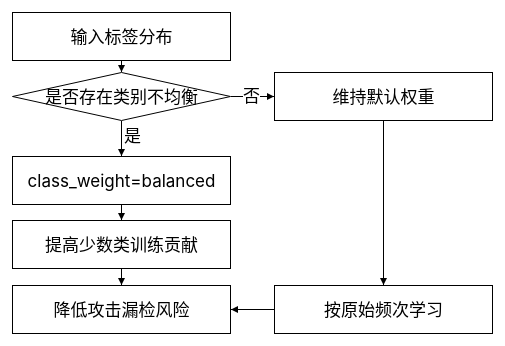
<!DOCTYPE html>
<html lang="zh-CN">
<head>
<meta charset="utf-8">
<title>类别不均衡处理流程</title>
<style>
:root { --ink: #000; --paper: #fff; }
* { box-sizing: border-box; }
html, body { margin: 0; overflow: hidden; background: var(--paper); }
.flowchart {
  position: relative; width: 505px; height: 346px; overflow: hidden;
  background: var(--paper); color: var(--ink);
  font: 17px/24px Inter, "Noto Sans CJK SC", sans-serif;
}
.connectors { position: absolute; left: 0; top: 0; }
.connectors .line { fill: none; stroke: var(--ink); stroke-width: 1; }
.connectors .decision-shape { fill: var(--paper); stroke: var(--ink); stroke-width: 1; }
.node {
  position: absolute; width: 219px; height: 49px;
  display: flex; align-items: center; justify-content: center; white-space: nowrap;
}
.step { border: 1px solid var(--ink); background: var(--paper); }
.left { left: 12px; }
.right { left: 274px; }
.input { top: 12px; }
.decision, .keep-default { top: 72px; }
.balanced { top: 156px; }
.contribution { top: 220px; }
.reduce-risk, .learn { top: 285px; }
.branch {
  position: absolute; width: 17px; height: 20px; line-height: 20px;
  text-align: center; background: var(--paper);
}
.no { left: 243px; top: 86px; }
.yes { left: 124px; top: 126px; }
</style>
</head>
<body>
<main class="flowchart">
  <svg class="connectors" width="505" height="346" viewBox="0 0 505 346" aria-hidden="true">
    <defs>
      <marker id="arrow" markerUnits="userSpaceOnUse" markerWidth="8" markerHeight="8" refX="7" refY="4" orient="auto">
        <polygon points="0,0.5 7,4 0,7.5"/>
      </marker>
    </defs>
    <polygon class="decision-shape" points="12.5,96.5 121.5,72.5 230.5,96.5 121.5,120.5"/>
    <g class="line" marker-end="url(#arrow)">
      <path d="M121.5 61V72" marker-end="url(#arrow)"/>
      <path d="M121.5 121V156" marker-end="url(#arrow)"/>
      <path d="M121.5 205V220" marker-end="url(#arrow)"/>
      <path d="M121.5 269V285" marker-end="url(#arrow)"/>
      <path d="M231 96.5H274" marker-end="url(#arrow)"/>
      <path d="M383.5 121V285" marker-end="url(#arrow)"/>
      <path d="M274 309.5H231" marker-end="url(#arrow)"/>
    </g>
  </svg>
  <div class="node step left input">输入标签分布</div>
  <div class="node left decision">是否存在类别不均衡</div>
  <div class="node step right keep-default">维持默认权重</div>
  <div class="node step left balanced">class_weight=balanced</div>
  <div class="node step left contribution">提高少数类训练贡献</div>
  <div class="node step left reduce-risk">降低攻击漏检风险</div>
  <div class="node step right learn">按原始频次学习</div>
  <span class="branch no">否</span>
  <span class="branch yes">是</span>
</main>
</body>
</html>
#####
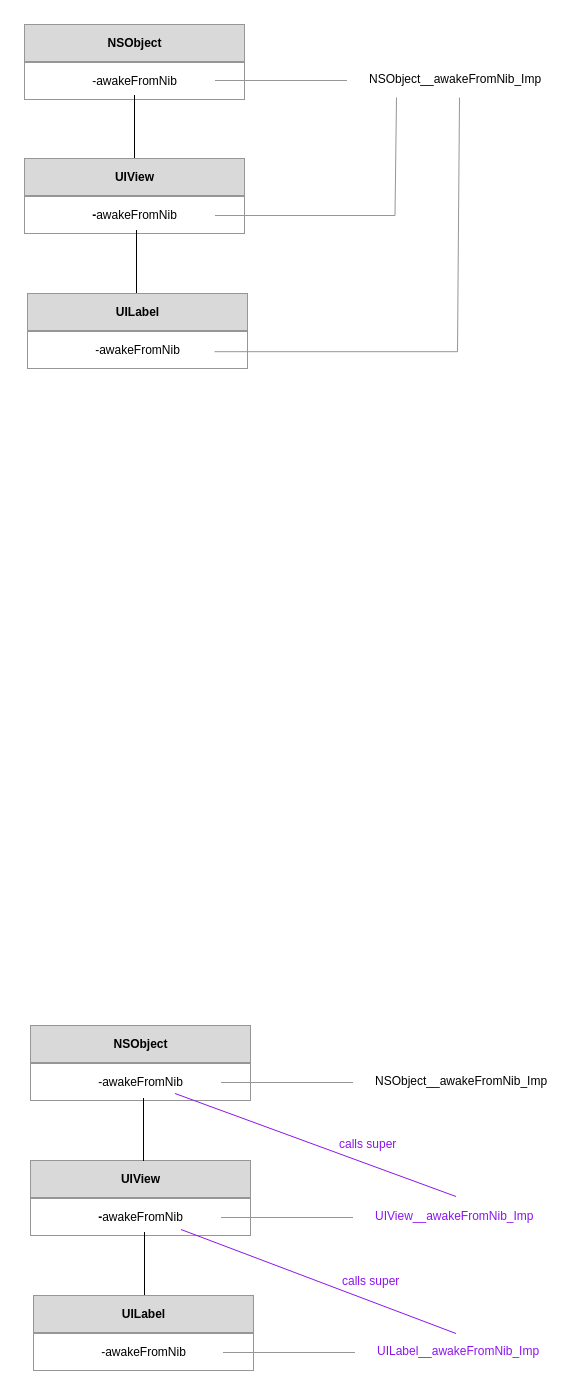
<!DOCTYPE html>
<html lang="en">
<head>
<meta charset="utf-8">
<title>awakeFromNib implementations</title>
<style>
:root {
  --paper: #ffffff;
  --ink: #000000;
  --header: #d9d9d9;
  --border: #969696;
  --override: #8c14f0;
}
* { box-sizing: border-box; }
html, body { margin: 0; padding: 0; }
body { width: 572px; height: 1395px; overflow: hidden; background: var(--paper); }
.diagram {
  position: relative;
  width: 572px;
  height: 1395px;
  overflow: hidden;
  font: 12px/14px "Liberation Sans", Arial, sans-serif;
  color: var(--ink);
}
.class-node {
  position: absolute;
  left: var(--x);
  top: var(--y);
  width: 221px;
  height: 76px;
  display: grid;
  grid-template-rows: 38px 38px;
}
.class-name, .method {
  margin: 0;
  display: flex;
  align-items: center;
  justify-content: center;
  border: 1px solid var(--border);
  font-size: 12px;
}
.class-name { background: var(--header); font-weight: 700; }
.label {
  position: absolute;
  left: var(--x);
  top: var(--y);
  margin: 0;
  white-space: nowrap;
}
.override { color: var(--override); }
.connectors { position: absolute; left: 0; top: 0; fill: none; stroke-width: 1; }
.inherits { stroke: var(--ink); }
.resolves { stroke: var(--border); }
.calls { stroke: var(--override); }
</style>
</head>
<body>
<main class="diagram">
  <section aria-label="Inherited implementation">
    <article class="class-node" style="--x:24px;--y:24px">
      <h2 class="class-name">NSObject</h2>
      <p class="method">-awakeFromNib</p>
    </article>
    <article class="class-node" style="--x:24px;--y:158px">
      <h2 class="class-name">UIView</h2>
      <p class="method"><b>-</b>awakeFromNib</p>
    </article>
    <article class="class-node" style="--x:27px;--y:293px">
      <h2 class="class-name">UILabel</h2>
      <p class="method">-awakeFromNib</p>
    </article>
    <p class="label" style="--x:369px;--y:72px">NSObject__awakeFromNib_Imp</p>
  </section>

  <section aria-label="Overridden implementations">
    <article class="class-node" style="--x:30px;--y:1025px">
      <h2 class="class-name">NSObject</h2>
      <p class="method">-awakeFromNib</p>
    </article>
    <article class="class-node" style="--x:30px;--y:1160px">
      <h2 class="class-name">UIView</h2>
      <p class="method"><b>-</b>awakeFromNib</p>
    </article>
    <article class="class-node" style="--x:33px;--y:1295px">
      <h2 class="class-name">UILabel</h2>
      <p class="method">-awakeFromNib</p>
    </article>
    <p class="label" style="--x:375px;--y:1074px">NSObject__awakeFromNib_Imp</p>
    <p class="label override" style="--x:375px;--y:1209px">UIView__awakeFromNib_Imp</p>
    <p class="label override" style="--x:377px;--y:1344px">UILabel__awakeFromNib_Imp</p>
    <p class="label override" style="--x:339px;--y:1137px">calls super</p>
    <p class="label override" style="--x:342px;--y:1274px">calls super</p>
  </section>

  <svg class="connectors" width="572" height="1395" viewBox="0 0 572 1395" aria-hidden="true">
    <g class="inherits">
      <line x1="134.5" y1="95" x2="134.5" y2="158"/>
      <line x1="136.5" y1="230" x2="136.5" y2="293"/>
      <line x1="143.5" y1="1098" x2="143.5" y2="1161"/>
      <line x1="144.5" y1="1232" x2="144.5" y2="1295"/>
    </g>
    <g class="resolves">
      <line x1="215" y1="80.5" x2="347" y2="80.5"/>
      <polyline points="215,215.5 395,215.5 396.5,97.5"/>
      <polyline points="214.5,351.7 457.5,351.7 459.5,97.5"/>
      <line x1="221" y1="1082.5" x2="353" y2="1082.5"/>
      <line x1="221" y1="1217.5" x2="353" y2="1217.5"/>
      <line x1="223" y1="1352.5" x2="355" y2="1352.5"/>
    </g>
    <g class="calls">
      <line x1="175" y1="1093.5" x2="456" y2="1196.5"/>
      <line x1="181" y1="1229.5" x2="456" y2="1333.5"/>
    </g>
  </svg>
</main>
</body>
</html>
#####
● **Problem requirements**
Where a line above holds the word "font", copy it.

● **Solution for this exercise**
  font: 17px/24px Inter, "Noto Sans CJK SC", sans-serif;
  font: 12px/14px "Liberation Sans", Arial, sans-serif;
  font-size: 12px;
.class-name { background: var(--header); font-weight: 700; }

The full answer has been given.